Zambia's former President Frederick Chiluba buried

Former Zambian President Frederick Chiluba (Feb 2008) President Frederick Chiluba tried to stand for a third term but stood down after huge protests

Related Stories

Zambia's former President Frederick Chiluba has been buried in the capital, Lusaka, following his death more than week ago.

Several hundred mourners, led by President Rupiah Banda, attended the funeral.

Mr Chiluba died at his home last weekend - the cause of death has not been made public.

He led Zambia to multi-party democracy in 1991, but his presidency was dogged by allegations of corruption.

The BBC's Mutuna Chanda in Lusaka says many Zambians believe Mr Chiluba's flaws should be overlooked and he should be remembered for ending one-party rule.

He was buried alongside ex-President Levy Mwanawasa, at a cemetery reserved for former presidents.

Mr Mwanawasa, who was Mr Chiluba's successor, died in 2008.

Thousands of people watched Mr Chiluba's funeral on state television and on giant screens across the country.

The main foreign dignitaries at the funeral were the Democratic Republic of Congo's President Joseph Kabila and Zimbabwe's Prime Minister Morgan Tsvangirai.

Fraud conviction

Mr Chiluba led protests which forced former President Kenneth Kaunda to end one-party rule and then defeated Mr Kaunda in 1991 elections.

He also opened up Zambia to foreign investors.

But he was mired in corruption scandals and was accused of taking an authoritarian approach to his political opponents, firing critical colleagues and jailing outspoken journalists.

He attempted to alter the constitution so he could run for a third term in office in 2001, but stood down after huge public protests.

Mr Chiluba was prosecuted for alleged embezzlement in 2002 but acquitted after a six-year trial.

In 2007, he was convicted of fraud by a London court and ordered to repay $58m (£36m) in embezzled funds, but the ruling was never enforced in Zambia.

He spent his final years at his residence in Lusaka, confined by ill health and the confiscation of his passport by the authorities.

More on This Story

Related Stories

More Africa stories



BBC © 2014 The BBC is not responsible for the content of external sites. Read more.

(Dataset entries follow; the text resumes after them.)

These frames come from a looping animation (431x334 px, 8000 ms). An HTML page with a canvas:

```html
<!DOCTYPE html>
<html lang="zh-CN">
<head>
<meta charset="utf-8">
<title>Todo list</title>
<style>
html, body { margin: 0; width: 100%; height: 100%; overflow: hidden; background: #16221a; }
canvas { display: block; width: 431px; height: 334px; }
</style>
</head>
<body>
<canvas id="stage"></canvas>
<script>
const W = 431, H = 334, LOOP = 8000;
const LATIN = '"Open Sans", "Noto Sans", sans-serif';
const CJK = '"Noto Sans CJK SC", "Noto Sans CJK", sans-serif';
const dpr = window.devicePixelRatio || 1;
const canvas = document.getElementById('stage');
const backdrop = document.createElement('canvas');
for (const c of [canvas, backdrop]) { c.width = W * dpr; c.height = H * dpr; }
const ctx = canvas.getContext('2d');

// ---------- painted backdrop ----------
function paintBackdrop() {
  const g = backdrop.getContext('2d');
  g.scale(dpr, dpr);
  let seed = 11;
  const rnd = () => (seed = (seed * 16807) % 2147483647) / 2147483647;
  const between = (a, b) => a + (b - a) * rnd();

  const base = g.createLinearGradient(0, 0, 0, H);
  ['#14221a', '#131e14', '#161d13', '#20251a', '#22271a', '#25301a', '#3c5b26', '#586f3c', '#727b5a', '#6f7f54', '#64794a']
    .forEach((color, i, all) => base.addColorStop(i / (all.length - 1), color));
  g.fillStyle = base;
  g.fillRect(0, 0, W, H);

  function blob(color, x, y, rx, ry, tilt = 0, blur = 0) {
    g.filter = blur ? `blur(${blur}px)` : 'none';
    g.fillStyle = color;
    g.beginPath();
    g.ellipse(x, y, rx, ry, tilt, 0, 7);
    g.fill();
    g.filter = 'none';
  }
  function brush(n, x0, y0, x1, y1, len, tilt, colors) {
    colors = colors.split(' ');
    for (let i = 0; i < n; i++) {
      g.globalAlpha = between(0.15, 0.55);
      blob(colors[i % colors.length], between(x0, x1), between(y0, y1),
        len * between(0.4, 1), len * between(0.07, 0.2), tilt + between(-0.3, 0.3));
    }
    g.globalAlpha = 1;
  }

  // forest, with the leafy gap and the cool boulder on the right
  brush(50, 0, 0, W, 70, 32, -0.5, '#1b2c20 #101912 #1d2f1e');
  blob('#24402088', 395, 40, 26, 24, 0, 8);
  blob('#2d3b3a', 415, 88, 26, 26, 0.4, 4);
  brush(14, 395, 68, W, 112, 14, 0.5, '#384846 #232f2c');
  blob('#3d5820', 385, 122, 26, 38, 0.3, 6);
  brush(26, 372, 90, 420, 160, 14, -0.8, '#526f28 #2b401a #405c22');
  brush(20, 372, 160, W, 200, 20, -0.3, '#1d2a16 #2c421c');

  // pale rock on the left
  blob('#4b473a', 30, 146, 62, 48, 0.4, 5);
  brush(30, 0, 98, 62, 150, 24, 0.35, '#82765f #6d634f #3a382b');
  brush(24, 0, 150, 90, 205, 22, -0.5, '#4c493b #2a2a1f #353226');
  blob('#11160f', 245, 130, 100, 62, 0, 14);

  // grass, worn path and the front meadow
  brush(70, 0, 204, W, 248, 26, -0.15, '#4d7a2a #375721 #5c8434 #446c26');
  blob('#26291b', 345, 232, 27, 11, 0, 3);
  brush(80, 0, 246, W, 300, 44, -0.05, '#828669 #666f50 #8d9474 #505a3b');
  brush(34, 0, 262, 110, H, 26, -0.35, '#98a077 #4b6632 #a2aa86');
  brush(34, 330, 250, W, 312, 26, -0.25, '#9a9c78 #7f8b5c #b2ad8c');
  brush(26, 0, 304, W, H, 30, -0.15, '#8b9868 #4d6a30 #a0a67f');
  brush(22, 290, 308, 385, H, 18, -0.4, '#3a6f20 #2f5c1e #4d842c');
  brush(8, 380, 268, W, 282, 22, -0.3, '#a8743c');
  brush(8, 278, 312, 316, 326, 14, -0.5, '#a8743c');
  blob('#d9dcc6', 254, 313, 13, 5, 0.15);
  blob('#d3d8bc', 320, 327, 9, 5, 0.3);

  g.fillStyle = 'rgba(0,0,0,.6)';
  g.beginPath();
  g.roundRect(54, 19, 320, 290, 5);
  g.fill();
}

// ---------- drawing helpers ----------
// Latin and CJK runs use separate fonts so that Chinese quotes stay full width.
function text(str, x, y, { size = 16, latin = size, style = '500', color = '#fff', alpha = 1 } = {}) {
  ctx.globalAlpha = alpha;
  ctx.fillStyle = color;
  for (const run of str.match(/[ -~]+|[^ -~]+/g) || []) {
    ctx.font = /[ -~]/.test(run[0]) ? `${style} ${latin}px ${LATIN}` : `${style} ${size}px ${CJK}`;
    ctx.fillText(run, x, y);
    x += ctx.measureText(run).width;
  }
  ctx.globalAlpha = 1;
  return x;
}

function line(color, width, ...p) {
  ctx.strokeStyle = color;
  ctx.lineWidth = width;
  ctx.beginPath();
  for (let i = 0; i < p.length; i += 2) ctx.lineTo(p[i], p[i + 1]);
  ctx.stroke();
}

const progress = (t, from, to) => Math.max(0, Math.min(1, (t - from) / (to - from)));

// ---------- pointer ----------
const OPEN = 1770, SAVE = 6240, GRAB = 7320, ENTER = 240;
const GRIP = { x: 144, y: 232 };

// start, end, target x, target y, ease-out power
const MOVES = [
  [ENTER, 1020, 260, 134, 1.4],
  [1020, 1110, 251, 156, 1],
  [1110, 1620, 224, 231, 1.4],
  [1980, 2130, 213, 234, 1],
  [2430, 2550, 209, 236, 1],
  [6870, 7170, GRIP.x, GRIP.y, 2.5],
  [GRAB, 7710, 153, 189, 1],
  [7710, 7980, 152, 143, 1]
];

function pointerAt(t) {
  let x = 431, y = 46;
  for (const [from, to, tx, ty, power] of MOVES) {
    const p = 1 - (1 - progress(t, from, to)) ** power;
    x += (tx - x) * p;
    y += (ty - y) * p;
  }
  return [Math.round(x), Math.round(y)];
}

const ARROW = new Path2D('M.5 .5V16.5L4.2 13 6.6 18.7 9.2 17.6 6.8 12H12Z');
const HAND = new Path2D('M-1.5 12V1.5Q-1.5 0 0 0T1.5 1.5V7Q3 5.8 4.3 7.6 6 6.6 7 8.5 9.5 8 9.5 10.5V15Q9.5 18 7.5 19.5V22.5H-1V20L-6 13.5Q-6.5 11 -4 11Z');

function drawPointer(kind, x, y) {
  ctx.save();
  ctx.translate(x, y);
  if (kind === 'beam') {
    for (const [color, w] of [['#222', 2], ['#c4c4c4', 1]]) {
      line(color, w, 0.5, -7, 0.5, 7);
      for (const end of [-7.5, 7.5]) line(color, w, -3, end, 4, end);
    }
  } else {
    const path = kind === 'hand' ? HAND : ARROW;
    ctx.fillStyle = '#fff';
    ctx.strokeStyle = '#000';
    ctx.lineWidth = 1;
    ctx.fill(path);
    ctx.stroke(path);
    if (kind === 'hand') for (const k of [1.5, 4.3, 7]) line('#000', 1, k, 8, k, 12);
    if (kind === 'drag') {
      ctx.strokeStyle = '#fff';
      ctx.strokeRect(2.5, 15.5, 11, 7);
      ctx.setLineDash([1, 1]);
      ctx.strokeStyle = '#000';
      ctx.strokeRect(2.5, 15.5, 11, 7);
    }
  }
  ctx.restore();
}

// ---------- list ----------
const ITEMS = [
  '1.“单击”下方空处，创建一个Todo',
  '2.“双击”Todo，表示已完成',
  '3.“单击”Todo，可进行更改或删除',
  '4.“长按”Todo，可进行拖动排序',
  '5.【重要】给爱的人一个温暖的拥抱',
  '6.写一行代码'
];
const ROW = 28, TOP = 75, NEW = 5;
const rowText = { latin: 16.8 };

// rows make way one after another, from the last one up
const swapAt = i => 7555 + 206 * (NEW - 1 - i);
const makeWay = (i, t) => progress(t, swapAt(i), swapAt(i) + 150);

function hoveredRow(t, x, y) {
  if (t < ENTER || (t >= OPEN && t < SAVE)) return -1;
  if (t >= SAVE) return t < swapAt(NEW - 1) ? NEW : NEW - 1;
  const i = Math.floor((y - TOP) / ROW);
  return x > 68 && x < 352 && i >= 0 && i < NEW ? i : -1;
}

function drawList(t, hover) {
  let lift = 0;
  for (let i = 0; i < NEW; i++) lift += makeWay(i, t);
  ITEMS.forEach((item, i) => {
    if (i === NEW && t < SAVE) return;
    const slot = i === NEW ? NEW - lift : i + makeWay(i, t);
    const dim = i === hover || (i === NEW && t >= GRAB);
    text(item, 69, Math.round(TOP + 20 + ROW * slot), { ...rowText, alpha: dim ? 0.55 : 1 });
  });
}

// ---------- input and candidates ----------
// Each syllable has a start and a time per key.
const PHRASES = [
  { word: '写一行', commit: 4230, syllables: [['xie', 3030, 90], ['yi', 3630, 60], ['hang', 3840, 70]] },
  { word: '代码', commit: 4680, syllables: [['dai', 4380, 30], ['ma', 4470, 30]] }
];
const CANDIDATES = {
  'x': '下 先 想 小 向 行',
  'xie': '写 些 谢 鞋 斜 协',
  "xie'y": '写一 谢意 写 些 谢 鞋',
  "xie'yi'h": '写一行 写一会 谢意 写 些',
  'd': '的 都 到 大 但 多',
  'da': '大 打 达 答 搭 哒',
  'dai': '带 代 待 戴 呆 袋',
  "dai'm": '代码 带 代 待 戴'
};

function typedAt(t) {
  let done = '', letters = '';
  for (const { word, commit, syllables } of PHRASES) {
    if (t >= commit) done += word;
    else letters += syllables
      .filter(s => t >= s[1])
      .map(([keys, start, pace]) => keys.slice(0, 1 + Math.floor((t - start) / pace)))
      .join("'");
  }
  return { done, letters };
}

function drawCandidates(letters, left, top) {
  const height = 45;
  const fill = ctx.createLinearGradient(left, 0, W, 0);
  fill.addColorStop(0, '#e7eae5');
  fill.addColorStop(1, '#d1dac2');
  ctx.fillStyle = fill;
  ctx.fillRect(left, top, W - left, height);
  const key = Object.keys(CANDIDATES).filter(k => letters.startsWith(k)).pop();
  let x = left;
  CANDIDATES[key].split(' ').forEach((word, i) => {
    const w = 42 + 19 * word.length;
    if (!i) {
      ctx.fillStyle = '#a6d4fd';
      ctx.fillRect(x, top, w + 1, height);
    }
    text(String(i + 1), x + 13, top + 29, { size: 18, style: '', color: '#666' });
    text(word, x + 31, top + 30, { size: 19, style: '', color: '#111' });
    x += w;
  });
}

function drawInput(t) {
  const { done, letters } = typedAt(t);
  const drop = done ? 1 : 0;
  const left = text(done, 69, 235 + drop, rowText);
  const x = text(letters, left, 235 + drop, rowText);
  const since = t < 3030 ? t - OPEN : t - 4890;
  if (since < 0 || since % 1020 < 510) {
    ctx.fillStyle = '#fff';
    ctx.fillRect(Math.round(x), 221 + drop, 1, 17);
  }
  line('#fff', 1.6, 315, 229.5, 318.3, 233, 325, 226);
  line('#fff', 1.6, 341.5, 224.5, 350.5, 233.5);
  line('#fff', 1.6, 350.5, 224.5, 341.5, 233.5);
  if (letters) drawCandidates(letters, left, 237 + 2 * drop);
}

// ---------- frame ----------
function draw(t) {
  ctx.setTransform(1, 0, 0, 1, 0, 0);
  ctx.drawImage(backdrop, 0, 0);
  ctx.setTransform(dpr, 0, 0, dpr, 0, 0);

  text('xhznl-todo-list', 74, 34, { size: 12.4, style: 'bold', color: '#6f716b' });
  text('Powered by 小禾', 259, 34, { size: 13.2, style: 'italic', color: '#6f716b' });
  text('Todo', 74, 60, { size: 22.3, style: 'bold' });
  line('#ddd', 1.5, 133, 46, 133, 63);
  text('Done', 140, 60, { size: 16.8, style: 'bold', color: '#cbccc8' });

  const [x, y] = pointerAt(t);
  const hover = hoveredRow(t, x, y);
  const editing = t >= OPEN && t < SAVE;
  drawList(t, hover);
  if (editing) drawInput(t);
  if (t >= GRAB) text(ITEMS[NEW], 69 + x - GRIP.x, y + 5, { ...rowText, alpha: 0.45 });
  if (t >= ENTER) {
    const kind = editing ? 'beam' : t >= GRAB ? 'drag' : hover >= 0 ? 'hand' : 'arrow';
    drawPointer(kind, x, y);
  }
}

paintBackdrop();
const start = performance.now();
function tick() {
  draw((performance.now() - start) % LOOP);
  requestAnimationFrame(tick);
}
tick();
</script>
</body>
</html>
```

This page is best viewed in an up-to-date web browser with style sheets (CSS) enabled. While you will be able to view the content of this page in your current browser, you will not be able to get the full visual experience. Please consider upgrading your browser software or enabling style sheets (CSS) if you are able to do so.